Among the records below, which lines contain the string "color"? Report them.

Rendered images with source text:
========================================================================

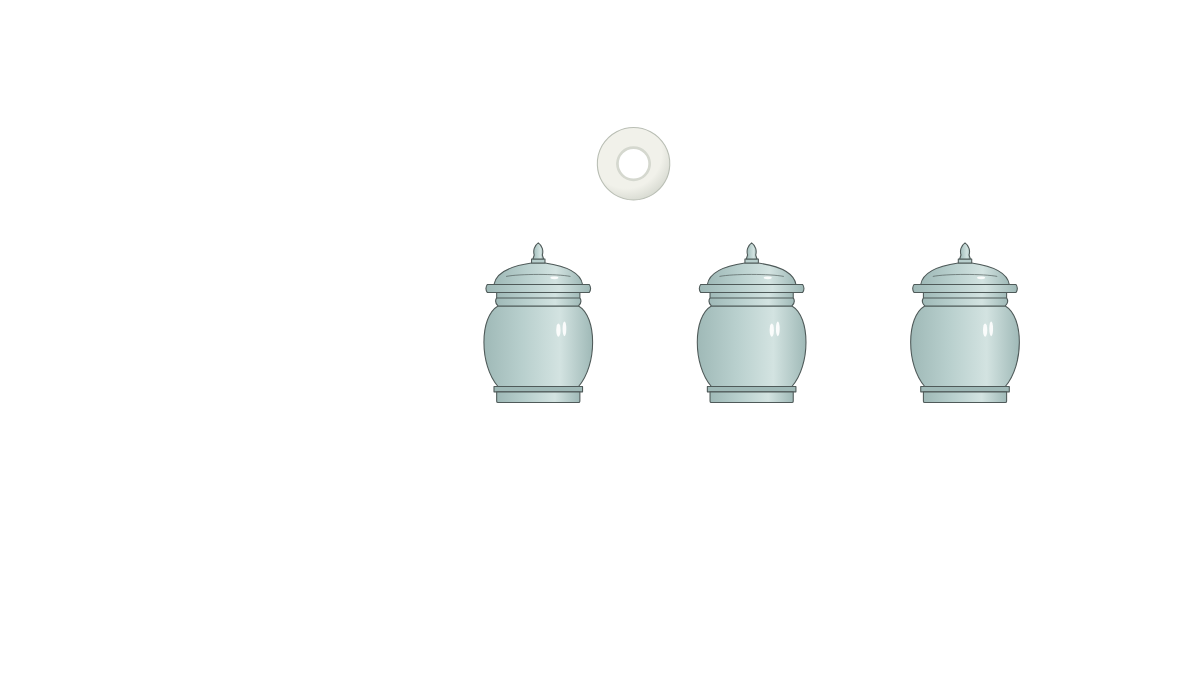
<!DOCTYPE html>
<html lang="en">
<head>
<meta charset="utf-8">
<title>Ring and Three Lidded Jars</title>
<link rel="preconnect" href="https://fonts.googleapis.com">
<link href="https://fonts.googleapis.com/css2?family=Inter&display=swap" rel="stylesheet">
<style>
  :root {
    --page-bg: #ffffff;
    --jar-body: #b8cfcd;
    --jar-shade: #9fb9b7;
    --jar-light: #d3e3e1;
    --jar-outline: #4f5a59;
    --jar-gloss: #ffffff;
    --ring-face: #f1f1ea;
    --ring-shade: #d5d8cf;
    --ring-edge: #b9beb4;
  }
  html, body {
    margin: 0;
    padding: 0;
    width: 1200px;
    height: 675px;
    overflow: hidden;
    background: var(--page-bg);
    font-family: "Inter", sans-serif;
  }
  .stage {
    display: block;
    width: 1200px;
    height: 675px;
  }
</style>
</head>
<body>
<svg class="stage" viewBox="0 0 894 503" width="1200" height="675" role="img" aria-label="A white ring floating above three celadon lidded jars">
  <defs>
    <linearGradient id="jar-body-fill" x1="0" y1="0" x2="1" y2="0">
      <stop offset="0" stop-color="var(--jar-shade)"/>
      <stop offset="0.35" stop-color="var(--jar-body)"/>
      <stop offset="0.7" stop-color="var(--jar-light)"/>
      <stop offset="1" stop-color="var(--jar-shade)"/>
    </linearGradient>
    <radialGradient id="ring-fill" cx="0.4" cy="0.35" r="0.7">
      <stop offset="0" stop-color="var(--ring-face)"/>
      <stop offset="0.7" stop-color="var(--ring-face)"/>
      <stop offset="1" stop-color="var(--ring-shade)"/>
    </radialGradient>

    <g id="lidded-jar" stroke="var(--jar-outline)" stroke-width="0.8" stroke-linejoin="round">
      <!-- foot -->
      <path d="M-33 288 H33 V292 H-33 Z" fill="var(--jar-shade)"/>
      <path d="M-31 292 H31 V299 Q31 300 30 300 H-30 Q-31 300 -31 299 Z" fill="url(#jar-body-fill)"/>
      <!-- body -->
      <path d="M-30 228 C-44 236 -44 272 -30 288 H30 C44 272 44 236 30 228 Z" fill="url(#jar-body-fill)"/>
      <!-- collar -->
      <path d="M-31 218 H31 V222 Q33 225 30 228 H-30 Q-33 225 -31 222 Z" fill="url(#jar-body-fill)"/>
      <path d="M-31 222 H31" fill="none"/>
      <!-- lid rim -->
      <path d="M-38 212 H38 Q40 215 38 218 H-38 Q-40 215 -38 212 Z" fill="url(#jar-body-fill)"/>
      <!-- lid dome -->
      <path d="M-33 212 C-31 200 -12 197 -5 196 H5 C12 197 31 200 33 212 Z" fill="url(#jar-body-fill)"/>
      <path d="M-24 206 C-14 204 14 204 24 206" fill="none" stroke-width="0.5"/>
      <!-- finial -->
      <path d="M-5 196 H5 V193 H-5 Z" fill="var(--jar-body)"/>
      <path d="M0 181 C3 183 4 187 3 190 L4 193 H-4 L-3 190 C-4 187 -3 183 0 181 Z" fill="url(#jar-body-fill)"/>
      <!-- gloss -->
      <g stroke="none" fill="var(--jar-gloss)" opacity="0.9">
        <ellipse cx="15" cy="246" rx="1.6" ry="5"/>
        <ellipse cx="19.5" cy="245" rx="1.4" ry="5.5"/>
        <ellipse cx="12" cy="207" rx="3" ry="1"/>
      </g>
    </g>
  </defs>

  <g class="jade-ring">
    <path fill="url(#ring-fill)" stroke="var(--ring-edge)" stroke-width="0.8" fill-rule="evenodd"
      d="M472 95 a27 27 0 1 0 0.01 0 Z M472 110 a12 12 0 1 1 -0.01 0 Z"/>
    <circle cx="472" cy="122" r="12" fill="none" stroke="var(--ring-shade)" stroke-width="2"/>
  </g>

  <use href="#lidded-jar" x="401" y="0"/>
  <use href="#lidded-jar" x="560" y="0"/>
  <use href="#lidded-jar" x="719" y="0"/>
</svg>
</body>
</html>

========================================================================

EXERCISE OUTPUT:
      <stop offset="0" stop-color="var(--jar-shade)"/>
      <stop offset="0.35" stop-color="var(--jar-body)"/>
      <stop offset="0.7" stop-color="var(--jar-light)"/>
      <stop offset="1" stop-color="var(--jar-shade)"/>
      <stop offset="0" stop-color="var(--ring-face)"/>
      <stop offset="0.7" stop-color="var(--ring-face)"/>
      <stop offset="1" stop-color="var(--ring-shade)"/>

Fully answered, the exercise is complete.